The Portland, Ore., Bureau of Environmental Services and Salem, Ore.-based contractor Emery & Sons Construction Inc. on a recent project needed precision to bore a new sewer line beneath two trolley tracks near an existing steam vent in downtown Portland. They turned to an up-and-coming technology: laser-guided boring.

The laser-guided boring system allows crews to precisely place materials and work in tight spaces.
Photo Courtesy Of Emery & Sons
The laser-guided boring system allows crews to precisely place materials and work in tight spaces.

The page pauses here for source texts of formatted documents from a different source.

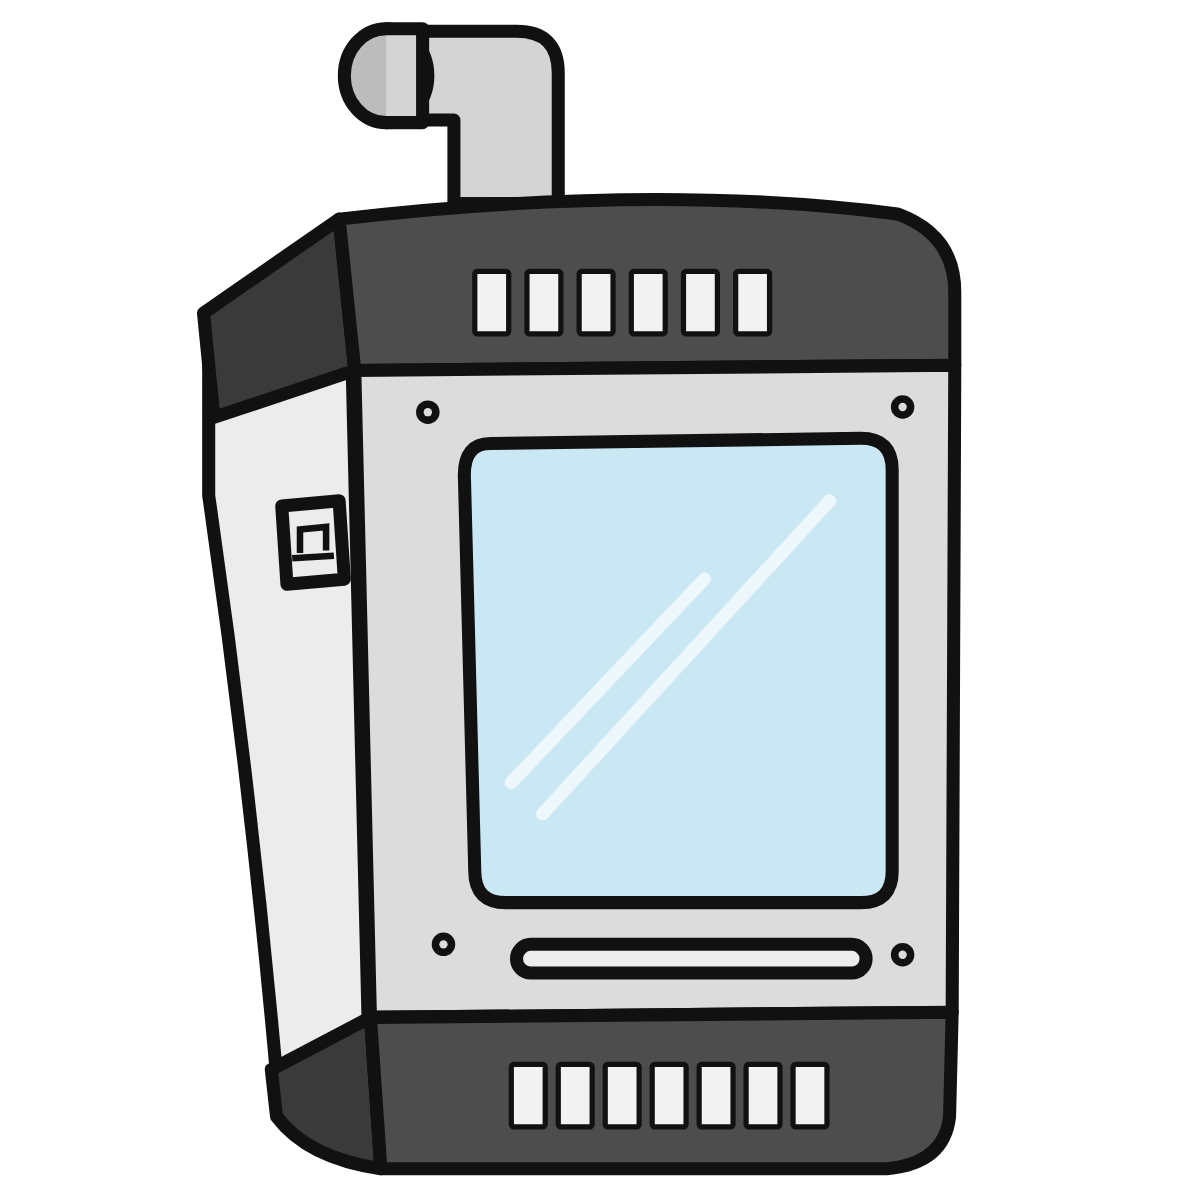
<!DOCTYPE html>
<html lang="en">
<head>
<meta charset="utf-8">
<title>Portable Device Illustration</title>
<link rel="stylesheet" href="https://fonts.googleapis.com/css2?family=Roboto&display=swap">
<style>
  :root {
    --bg: #ffffff;
    --ink: #111111;
    --cap-front: #4d4d4d;
    --cap-side: #3a3a3a;
    --body-front: #dcdcdc;
    --body-side: #ececec;
    --pipe: #d4d4d4;
    --pipe-end: #bcbcbc;
    --screen: #c9e8f4;
    --screen-glint: #eef8fc;
    --vent: #f2f2f2;
  }
  html, body { margin: 0; padding: 0; overflow: hidden; background: var(--bg); font-family: "Roboto", sans-serif; }
  .canvas { width: 1200px; height: 1200px; display: block; }
  .outline { stroke: var(--ink); stroke-width: 5; stroke-linejoin: round; stroke-linecap: round; }
</style>
</head>
<body>
<svg class="canvas" viewBox="0 0 460 460" xmlns="http://www.w3.org/2000/svg" role="img" aria-label="Cartoon portable device with a screen">
  <defs>
    <rect id="vent-slot" width="13" height="24" rx="1" fill="var(--vent)" stroke="var(--ink)" stroke-width="2"/>
    <g id="screw">
      <circle r="4.5" fill="var(--ink)"/>
      <circle r="1.6" fill="var(--body-front)"/>
    </g>
  </defs>

  <!-- exhaust pipe elbow -->
  <g class="pipe">
    <path class="outline" fill="var(--pipe)" d="M160,12 L198,12 Q214,12 214,28 L214,78 L174,78 L174,46 L160,46 Z"/>
    <ellipse class="outline" cx="148" cy="29" rx="16" ry="18" fill="var(--pipe-end)"/>
    <path class="outline" fill="var(--pipe)" d="M148,11 L162,11 L162,47 L148,47"/>
  </g>

  <!-- side panel -->
  <path class="outline" fill="var(--body-side)" d="M80,128 L134,100 L142,428 L106,412 Q96,300 80,190 Z"/>
  <g class="side-port">
    <path class="outline" fill="var(--body-side)" stroke-width="3" d="M108,194 L130,192 L132,222 L110,224 Z"/>
    <path fill="none" stroke="var(--ink)" stroke-width="2.5" d="M115,212 L115,203 L125,202 L125,211 M112,214 L128,213"/>
  </g>

  <!-- top cap -->
  <path class="outline" fill="var(--cap-side)" d="M78,120 L130,84 L136,142 L82,160 Z"/>
  <path class="outline" fill="var(--cap-front)" d="M130,84 Q250,70 344,82 Q366,90 366,112 L366,140 L136,142 Z"/>
  <g class="top-vents">
    <use href="#vent-slot" x="182" y="104"/>
    <use href="#vent-slot" x="202" y="104"/>
    <use href="#vent-slot" x="222" y="104"/>
    <use href="#vent-slot" x="242" y="104"/>
    <use href="#vent-slot" x="262" y="104"/>
    <use href="#vent-slot" x="282" y="104"/>
  </g>

  <!-- front body -->
  <path class="outline" fill="var(--body-front)" d="M136,142 L366,140 L365,388 L142,390 Z"/>
  <use href="#screw" x="164" y="158"/>
  <use href="#screw" x="346" y="156"/>
  <use href="#screw" x="170" y="362"/>
  <use href="#screw" x="346" y="366"/>

  <!-- screen -->
  <g class="screen">
    <path class="outline" fill="var(--screen)" d="M188,170 L330,168 Q342,168 342,180 L342,334 Q342,346 330,346 L194,346 Q182,346 182,334 L178,182 Q178,170 188,170 Z"/>
    <path stroke="var(--screen-glint)" stroke-width="5" stroke-linecap="round" d="M196,300 L270,222"/>
    <path stroke="var(--screen-glint)" stroke-width="5" stroke-linecap="round" d="M208,312 L318,192"/>
  </g>

  <!-- indicator slot -->
  <rect class="outline" x="198" y="362" width="134" height="11" rx="5.5" fill="var(--body-side)" stroke-width="3"/>

  <!-- bottom cap -->
  <path class="outline" fill="var(--cap-side)" d="M104,410 L142,390 L146,448 Q118,444 106,428 Z"/>
  <path class="outline" fill="var(--cap-front)" d="M142,390 L365,388 L364,428 Q362,446 340,448 L146,448 Z"/>
  <g class="bottom-vents">
    <use href="#vent-slot" x="196" y="408"/>
    <use href="#vent-slot" x="214" y="408"/>
    <use href="#vent-slot" x="232" y="408"/>
    <use href="#vent-slot" x="250" y="408"/>
    <use href="#vent-slot" x="268" y="408"/>
    <use href="#vent-slot" x="286" y="408"/>
    <use href="#vent-slot" x="304" y="408"/>
  </g>
</svg>
</body>
</html>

Using a Pella, Iowa-based Vermeer AXIS tool, the laser system provides near-exact placement of a bored tunnel and then pulls the pipe back through when complete—“a marvelous machine,” says Bill Theiss, PBES’s project manager.

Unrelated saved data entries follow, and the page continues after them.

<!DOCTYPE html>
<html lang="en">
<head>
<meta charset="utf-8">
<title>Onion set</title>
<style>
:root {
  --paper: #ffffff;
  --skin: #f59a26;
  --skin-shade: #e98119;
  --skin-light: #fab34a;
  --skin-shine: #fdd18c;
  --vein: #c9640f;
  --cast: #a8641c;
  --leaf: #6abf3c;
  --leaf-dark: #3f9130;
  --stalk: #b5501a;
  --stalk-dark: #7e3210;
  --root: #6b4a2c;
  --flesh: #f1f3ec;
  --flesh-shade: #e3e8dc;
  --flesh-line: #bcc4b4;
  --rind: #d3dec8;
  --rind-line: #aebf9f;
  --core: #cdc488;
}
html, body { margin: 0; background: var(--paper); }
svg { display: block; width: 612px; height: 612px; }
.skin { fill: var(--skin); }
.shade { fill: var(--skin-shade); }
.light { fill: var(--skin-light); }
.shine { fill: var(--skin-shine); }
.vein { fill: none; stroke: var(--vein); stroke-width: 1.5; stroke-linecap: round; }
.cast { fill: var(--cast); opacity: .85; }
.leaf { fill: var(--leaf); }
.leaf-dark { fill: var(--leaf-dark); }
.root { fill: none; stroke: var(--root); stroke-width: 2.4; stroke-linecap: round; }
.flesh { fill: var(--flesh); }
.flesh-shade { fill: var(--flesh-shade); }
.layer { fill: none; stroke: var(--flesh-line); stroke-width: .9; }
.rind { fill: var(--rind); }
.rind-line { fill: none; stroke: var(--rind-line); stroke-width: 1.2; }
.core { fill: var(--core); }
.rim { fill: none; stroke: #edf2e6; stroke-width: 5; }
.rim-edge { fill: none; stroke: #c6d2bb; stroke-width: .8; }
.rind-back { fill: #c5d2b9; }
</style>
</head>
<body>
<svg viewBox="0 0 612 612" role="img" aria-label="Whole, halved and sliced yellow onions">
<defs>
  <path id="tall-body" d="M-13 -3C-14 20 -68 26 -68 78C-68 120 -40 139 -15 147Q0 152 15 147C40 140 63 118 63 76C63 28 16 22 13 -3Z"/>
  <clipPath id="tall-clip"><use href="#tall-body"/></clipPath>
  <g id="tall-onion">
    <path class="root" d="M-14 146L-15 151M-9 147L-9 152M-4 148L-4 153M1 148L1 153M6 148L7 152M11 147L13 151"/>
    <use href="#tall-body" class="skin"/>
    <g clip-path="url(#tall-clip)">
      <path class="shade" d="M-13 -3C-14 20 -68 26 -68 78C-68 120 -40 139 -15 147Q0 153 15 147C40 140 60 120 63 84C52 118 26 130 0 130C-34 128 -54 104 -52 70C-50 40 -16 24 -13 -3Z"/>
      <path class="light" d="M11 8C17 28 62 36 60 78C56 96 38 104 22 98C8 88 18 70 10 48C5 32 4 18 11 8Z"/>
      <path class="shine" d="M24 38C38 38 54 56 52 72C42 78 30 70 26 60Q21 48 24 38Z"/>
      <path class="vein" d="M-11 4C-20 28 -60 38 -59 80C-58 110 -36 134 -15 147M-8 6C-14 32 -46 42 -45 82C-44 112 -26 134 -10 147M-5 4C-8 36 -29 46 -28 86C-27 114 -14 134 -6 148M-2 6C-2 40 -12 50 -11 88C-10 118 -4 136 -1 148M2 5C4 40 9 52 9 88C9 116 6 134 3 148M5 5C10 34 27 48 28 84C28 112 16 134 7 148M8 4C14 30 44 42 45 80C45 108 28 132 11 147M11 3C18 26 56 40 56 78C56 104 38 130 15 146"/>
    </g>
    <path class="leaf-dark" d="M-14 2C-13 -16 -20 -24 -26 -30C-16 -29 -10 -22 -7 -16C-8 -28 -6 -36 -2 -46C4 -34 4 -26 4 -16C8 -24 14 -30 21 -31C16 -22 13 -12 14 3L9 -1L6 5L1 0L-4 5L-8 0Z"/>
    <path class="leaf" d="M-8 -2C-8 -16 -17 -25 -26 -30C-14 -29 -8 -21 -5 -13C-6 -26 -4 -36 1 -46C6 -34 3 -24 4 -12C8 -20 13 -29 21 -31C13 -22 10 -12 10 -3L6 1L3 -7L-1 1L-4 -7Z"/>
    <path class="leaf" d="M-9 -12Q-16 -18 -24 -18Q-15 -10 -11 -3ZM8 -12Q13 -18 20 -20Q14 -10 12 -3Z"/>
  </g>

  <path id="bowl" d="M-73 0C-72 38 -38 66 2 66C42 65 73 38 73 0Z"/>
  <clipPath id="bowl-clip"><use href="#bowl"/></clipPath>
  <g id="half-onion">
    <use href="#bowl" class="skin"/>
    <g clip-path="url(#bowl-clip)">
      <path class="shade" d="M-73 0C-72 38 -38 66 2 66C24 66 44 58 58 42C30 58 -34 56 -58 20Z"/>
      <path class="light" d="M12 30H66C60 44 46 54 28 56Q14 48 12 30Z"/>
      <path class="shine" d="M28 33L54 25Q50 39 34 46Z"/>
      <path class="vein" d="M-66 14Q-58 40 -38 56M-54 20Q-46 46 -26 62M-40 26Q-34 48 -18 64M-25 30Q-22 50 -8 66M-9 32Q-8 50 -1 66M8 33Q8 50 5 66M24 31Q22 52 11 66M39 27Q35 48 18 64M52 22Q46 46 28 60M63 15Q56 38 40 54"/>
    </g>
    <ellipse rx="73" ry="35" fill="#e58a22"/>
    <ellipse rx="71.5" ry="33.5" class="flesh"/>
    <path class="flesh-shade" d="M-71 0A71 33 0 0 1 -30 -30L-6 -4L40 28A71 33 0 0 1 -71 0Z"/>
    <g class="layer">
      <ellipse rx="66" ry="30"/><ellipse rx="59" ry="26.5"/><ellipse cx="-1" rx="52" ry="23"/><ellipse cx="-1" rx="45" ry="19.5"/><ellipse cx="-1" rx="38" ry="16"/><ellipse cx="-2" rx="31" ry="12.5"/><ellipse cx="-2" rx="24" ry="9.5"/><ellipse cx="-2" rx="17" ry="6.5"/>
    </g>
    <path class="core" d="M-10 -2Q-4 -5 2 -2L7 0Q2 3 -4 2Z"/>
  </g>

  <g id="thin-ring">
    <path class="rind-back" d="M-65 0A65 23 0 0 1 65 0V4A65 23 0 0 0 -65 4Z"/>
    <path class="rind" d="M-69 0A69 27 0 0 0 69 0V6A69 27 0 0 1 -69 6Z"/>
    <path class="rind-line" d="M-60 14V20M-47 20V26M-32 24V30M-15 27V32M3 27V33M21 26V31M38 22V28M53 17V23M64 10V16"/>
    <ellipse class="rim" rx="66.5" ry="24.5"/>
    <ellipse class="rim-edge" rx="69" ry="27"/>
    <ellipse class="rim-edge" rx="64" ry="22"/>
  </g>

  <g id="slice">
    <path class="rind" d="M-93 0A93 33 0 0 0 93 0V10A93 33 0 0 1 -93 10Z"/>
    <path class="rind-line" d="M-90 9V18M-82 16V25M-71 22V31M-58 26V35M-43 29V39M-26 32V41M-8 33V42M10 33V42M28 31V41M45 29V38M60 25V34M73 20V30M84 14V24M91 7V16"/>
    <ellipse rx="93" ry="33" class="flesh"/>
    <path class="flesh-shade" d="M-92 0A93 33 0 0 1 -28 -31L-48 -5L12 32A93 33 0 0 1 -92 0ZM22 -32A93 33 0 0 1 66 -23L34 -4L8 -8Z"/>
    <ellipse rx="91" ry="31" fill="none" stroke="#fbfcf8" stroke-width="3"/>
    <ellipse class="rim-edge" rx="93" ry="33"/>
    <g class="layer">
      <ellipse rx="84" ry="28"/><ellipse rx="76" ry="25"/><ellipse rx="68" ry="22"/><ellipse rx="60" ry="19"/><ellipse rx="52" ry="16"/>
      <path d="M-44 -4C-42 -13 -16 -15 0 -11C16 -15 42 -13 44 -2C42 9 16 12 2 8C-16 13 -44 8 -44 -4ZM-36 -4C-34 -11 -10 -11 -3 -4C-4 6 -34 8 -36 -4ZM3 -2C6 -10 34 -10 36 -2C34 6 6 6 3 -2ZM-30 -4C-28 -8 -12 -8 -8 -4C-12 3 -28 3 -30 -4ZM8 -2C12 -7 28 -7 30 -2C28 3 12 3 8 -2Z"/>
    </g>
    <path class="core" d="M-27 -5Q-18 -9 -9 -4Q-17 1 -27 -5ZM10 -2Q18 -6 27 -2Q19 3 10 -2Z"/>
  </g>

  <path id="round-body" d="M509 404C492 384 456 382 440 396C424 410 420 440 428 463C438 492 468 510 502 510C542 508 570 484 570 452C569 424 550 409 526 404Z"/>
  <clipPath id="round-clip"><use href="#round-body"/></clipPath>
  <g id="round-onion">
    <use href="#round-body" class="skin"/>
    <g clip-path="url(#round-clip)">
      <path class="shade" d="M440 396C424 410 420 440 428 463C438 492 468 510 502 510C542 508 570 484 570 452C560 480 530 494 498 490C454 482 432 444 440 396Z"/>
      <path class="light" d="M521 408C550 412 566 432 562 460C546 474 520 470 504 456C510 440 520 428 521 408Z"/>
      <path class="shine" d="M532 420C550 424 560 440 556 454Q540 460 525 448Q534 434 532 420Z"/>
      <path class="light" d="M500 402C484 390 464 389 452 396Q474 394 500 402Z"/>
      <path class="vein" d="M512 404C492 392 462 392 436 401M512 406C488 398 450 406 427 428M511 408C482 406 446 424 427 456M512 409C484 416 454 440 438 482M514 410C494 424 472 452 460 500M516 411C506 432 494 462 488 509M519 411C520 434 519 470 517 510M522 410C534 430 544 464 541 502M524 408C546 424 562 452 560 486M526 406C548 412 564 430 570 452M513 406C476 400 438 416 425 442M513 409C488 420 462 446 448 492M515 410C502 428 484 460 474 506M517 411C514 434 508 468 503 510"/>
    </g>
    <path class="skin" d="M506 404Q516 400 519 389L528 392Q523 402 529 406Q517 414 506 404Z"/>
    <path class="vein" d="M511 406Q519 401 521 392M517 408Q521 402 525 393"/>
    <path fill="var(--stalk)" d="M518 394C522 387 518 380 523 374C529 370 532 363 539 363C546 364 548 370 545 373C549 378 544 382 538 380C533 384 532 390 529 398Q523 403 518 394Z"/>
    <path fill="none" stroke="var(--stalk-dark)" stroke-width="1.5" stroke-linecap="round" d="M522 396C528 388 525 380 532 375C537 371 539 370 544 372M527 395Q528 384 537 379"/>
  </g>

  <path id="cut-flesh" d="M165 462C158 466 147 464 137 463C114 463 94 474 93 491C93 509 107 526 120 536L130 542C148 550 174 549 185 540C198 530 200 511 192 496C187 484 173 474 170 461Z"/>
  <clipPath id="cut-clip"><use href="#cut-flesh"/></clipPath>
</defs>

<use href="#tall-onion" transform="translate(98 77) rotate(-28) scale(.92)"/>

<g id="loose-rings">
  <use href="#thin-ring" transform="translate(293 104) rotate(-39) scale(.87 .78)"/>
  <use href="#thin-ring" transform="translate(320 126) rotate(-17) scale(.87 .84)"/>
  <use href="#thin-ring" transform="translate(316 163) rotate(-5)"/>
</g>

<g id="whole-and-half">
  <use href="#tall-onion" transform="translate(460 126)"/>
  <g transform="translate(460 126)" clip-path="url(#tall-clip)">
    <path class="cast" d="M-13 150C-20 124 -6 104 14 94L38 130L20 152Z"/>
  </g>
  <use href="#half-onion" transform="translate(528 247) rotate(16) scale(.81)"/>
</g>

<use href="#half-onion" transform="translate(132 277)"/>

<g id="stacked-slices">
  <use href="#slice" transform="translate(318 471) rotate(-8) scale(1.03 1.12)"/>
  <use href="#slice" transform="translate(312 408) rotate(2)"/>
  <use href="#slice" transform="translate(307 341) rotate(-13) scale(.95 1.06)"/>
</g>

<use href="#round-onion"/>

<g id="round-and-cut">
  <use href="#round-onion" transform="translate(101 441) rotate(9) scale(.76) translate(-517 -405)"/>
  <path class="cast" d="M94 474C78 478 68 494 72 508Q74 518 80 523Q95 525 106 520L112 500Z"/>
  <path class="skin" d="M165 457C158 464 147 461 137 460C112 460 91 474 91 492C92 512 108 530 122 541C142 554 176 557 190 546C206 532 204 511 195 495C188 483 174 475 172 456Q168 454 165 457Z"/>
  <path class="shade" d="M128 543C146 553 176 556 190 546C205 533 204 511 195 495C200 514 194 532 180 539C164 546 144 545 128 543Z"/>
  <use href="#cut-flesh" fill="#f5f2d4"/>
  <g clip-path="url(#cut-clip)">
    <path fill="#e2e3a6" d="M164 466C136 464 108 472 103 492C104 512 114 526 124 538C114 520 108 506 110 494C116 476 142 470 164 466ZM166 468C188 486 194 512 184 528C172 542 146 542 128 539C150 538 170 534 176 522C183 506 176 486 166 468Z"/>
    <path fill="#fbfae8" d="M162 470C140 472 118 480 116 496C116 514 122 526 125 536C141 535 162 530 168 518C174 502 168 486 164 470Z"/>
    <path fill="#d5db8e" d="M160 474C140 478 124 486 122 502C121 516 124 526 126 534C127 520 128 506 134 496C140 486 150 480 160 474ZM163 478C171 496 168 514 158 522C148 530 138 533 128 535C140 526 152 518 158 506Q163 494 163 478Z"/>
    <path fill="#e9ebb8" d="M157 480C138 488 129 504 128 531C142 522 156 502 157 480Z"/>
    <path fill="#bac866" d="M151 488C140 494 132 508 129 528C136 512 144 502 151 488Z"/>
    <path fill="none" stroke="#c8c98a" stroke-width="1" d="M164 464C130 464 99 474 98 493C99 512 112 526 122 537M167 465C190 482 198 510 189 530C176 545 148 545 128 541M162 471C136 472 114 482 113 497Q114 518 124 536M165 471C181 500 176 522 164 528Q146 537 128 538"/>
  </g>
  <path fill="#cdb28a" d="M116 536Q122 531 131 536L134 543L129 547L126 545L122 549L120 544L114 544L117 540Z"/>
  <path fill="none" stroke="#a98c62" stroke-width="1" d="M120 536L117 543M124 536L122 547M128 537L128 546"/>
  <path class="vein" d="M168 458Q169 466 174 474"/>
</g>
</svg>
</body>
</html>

The system allowed crews to run 245 ft of new sewer pipe in a high-traffic area within one week, says Dale Bettencourt, Emery & Sons project manager.

As part of a larger $2.2-million capital improvement project to update an aging sewer infrastructure, working in tight spots and digging underneath existing tracks and utilities proved daunting. “I’m just astounded by how close they can hit where they aim that thing,” Theiss says. “This is the second time we tried it, and we are starting to get a little more confident,” he adds.

The technology designed by Australian inventor Stuart Harrison, who partnered with Vermeer, works like a directional drill machine, but the ground doesn’t need to be pressurized while it bores. Emery & Sons crews dug two 8-ft by 12-ft launch and receiving pits—small sizes for this type of work—and lined up the laser with Harrison’s help.

“If you aim [the laser] in the right direction, it will go in the right direction,” Theiss says. While the machine is designed to range up to 350 ft, Emery & Sons needed it for just 245 ft of 14-in.-dia piping, a smaller size than traditional micro tunneling allows. Once the tunnel was bored, the system pulled flexible high-density polyethylene pipe back through the aperture. The crews avoided the standard procedure: jamming pipe into an existing hole.

The new tunnel, running parallel to an old clay sewer pipe, runs from 10 to 13 ft underground and within 10 ft of a steam tunnel containing 50,000 volts as well as the trolley tracks and existing storm lines. Thus, precision was key. The soft soil allowed the pipe to run straight through and fall within 0.2 inches of the final target, Bettencourt says.

As Portland continues to undergo massive sewer upgrades of its aging concrete and clay pipes, Theiss says this technology will come into play more. “There are a lot of cases where it could and probably will be used,” Theiss says. “We do have another project … that we hope … to use it on.”